This is the name that Michigan fans are most interested in and might be the most-hyped recruit they have had since Rashan Gary. At first he committed to Michigan, then flipped to Alabama, then flipped back to Michigan during the early signing period. This kid is one of the elite athletes in the 2019 class and might be too good to keep off the field, but with nothing but a few weeks of fall camp, it might take some time for his role to be expanded. He will be out there quite a bit, one would assume.

The rest

Louis Grodman, fifth year

Grodman appeared in seven games last year and made one tackle.

Tyler Cochran, senior

Cochran appeared in all 13 games last season on special teams and was named the team’s most improved player on special teams after last season.

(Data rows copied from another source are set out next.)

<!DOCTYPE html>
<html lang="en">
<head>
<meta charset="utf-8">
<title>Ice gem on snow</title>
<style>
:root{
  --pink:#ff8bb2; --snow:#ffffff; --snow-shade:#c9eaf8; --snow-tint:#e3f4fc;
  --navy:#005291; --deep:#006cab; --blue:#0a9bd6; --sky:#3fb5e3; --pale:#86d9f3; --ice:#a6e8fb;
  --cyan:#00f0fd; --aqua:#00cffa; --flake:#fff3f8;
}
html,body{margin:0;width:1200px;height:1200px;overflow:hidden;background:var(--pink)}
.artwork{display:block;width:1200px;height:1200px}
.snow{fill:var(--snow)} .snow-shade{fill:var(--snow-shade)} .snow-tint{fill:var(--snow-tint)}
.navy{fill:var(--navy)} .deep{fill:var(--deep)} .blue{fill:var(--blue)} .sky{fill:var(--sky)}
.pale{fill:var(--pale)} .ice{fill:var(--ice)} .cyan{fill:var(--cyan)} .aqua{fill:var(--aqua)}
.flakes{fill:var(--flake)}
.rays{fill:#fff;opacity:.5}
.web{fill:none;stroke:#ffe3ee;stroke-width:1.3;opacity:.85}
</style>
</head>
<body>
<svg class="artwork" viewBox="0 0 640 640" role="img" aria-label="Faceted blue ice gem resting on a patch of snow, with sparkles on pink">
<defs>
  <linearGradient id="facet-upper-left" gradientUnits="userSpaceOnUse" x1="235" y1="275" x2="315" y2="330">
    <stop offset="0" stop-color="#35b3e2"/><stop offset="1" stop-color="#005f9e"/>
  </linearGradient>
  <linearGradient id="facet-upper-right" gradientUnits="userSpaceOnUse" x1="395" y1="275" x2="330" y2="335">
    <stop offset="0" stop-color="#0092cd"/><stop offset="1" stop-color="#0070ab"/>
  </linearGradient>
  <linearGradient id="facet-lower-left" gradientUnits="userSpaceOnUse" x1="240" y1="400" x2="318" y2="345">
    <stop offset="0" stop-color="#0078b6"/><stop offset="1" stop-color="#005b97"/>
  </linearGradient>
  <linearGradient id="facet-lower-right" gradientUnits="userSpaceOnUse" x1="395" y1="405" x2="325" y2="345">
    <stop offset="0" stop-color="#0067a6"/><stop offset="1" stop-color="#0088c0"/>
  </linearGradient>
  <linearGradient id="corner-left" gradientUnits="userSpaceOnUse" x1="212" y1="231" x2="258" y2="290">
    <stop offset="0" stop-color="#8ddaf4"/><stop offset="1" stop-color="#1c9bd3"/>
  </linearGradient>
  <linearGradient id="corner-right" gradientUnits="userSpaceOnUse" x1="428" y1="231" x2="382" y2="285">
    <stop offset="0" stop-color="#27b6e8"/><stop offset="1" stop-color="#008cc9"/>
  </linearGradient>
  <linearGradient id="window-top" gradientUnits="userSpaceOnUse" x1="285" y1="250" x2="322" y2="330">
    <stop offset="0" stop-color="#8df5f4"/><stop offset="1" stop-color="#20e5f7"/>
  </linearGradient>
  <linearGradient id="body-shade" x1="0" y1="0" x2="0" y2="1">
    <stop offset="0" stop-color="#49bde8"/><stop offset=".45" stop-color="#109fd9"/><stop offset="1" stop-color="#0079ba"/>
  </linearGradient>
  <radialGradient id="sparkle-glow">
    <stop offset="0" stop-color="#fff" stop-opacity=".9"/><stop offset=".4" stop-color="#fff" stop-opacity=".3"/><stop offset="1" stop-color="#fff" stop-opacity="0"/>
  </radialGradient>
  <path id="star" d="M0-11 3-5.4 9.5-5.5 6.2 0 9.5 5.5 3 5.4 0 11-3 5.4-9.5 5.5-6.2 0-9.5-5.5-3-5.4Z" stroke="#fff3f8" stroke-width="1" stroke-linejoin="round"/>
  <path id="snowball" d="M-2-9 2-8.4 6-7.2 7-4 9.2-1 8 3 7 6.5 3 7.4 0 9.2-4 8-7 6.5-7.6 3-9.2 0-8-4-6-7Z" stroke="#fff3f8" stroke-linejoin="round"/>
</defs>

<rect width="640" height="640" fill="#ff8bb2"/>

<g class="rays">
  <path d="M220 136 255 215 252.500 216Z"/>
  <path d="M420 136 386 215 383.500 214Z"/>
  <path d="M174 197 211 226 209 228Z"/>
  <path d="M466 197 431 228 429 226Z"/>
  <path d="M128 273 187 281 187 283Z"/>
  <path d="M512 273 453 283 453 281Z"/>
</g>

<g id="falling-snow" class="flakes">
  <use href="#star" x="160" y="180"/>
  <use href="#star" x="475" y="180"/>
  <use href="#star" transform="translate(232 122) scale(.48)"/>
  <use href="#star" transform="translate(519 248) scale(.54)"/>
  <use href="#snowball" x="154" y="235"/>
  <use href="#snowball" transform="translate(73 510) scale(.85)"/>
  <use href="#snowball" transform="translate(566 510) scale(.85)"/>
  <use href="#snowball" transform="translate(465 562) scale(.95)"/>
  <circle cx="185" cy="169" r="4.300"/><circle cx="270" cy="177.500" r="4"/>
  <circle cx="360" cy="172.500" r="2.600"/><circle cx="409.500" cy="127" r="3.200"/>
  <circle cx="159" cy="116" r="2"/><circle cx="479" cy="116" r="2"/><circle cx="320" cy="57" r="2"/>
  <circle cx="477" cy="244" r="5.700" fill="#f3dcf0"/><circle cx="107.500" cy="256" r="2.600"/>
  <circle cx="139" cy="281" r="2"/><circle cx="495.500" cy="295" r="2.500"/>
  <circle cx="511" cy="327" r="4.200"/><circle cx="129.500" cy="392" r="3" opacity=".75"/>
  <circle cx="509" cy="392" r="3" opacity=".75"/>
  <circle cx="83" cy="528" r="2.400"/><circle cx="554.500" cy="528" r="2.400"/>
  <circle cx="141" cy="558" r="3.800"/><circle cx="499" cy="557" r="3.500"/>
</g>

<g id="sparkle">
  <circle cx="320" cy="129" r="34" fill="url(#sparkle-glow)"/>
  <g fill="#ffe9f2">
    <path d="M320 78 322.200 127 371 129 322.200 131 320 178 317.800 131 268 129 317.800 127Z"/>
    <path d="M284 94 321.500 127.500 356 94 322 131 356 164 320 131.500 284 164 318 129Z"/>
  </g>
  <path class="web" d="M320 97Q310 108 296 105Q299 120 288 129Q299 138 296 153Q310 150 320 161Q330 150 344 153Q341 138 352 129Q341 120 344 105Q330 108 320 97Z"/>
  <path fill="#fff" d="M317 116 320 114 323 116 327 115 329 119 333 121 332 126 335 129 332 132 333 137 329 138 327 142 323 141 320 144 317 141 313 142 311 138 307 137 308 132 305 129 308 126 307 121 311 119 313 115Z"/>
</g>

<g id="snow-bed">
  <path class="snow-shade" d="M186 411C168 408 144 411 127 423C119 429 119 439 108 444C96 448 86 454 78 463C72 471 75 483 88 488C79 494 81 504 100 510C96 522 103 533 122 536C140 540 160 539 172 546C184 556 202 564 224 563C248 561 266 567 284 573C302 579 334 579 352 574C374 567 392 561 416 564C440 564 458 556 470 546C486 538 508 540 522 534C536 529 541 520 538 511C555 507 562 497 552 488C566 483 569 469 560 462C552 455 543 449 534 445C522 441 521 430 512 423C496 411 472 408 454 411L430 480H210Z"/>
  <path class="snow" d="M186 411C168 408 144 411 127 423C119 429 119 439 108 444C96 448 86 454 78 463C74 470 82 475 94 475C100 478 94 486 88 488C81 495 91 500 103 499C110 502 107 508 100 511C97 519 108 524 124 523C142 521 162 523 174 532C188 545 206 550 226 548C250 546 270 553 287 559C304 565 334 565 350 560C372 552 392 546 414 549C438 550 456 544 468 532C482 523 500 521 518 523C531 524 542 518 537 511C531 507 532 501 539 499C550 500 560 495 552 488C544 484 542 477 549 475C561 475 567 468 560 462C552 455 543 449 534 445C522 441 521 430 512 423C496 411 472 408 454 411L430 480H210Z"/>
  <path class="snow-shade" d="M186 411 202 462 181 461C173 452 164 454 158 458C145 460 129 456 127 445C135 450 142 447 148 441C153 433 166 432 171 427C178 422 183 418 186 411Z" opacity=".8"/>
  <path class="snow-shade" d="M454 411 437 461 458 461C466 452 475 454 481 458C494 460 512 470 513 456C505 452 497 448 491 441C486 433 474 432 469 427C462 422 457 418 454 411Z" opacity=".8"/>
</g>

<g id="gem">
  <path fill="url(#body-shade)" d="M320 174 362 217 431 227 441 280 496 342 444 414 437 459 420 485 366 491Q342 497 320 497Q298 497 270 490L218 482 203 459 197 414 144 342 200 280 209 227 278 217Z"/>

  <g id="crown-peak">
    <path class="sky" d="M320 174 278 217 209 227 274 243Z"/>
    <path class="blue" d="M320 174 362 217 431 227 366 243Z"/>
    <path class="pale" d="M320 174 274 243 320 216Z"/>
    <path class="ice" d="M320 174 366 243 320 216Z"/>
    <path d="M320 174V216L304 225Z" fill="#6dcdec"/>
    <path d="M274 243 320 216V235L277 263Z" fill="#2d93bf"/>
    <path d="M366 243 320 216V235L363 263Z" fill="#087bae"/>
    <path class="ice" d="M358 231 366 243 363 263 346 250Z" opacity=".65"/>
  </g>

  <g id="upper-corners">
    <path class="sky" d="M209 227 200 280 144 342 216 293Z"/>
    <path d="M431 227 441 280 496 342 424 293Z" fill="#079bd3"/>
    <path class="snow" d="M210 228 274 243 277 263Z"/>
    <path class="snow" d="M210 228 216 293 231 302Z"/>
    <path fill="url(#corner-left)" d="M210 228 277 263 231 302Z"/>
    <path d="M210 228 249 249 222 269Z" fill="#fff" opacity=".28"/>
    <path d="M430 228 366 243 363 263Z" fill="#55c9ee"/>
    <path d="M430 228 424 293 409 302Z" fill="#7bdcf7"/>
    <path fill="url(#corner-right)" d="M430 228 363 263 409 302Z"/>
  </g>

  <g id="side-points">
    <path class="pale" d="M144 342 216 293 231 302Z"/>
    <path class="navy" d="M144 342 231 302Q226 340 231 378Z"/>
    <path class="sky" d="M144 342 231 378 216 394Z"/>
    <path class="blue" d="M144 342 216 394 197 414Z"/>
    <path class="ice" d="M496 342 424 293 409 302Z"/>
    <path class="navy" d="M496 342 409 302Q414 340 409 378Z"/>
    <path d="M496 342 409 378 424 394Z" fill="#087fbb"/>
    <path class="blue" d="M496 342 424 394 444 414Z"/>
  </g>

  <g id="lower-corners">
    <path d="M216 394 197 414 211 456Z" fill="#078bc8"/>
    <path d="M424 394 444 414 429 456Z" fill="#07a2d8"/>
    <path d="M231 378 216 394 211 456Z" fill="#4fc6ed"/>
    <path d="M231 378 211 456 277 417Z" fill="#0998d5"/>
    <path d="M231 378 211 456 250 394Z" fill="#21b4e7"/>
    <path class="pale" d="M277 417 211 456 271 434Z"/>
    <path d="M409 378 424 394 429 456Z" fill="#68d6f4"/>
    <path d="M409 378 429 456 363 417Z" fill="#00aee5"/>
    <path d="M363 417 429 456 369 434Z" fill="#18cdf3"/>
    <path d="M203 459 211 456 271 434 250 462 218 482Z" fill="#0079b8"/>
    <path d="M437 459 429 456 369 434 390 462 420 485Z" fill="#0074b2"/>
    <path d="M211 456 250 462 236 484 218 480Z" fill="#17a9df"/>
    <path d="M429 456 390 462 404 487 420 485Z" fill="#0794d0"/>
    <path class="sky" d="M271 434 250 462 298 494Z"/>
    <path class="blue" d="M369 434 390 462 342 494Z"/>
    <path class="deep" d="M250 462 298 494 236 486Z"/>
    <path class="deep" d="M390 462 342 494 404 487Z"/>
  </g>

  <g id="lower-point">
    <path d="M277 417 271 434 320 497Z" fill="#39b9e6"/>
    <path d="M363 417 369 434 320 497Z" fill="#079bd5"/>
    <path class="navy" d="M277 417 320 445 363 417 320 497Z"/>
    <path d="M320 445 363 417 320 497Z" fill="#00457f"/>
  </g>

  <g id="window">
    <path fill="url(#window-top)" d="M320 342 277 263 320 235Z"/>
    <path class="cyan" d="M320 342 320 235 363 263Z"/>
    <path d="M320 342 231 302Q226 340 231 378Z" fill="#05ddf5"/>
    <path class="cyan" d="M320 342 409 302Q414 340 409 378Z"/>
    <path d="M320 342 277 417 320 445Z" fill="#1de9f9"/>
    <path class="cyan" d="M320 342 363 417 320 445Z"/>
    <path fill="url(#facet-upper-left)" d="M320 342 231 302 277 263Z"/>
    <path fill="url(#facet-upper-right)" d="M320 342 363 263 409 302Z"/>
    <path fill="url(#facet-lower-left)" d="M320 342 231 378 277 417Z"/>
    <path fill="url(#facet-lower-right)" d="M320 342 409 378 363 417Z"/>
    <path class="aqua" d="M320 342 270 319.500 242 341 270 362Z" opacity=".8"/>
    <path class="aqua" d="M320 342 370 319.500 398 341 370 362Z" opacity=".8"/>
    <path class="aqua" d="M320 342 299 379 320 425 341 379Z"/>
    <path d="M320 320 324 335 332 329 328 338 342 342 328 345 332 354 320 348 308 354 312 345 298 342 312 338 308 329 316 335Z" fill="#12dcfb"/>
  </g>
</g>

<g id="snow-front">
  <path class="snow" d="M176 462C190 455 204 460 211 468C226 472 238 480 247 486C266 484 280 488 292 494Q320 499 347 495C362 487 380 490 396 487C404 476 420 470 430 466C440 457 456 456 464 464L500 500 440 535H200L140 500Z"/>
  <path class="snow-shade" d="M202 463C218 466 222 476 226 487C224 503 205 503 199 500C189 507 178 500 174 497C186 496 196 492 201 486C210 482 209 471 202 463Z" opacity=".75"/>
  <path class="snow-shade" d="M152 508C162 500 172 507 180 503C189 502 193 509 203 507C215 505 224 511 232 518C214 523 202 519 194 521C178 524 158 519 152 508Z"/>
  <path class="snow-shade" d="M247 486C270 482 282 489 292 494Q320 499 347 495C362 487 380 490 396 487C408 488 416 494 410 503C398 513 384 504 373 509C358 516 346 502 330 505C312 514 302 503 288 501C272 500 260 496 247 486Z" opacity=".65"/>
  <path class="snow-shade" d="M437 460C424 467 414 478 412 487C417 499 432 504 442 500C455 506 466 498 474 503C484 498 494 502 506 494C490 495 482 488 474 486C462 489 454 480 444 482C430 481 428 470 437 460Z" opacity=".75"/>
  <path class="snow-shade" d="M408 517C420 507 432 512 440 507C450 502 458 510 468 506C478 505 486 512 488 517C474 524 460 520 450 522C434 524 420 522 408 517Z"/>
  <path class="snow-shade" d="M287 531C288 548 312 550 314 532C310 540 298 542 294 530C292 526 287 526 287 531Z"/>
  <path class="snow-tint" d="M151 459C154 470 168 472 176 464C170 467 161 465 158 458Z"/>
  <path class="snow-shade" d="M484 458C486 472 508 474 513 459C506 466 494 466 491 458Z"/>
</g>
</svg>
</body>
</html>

Quinten Johnson, freshman

Johnson, rated as a four-star prospect by 247Sports, is physical and looks the part of a college safety, but it’s probably going to take some time before we see him in the lineup.

Caden Kolesar, freshman

Kolesar, a three-star recruit, is a true freshman and a third-generation Wolverine after his father and grandfather both played for the program.


Right off the bat, it is important to note that safeties and corners may cross over a bit with roles in nickel and dime packages to be determined. Overall, Michigan has an All-Big Ten-caliber safety in Metellus leading the charge and a potential All-American-type of talent eventually in Hill, even if the hype has cooled on the true freshman a bit. Hawkins reminds me of Anthony Harris of the Minnesota Vikings in the way that Mike Zimmer would move him around and either play safety or in the slot in “Big Nickel” packages.

Safety play has been a concern for the Wolverines in recent memory, and there is certainly some boom-or-bust potential here, but the playmaking ability on the back end feels as high as it has been the last few years and it should be fun to watch these guys develop.

How do you feel about Michigan’s safety situation? Sound off in the comments below!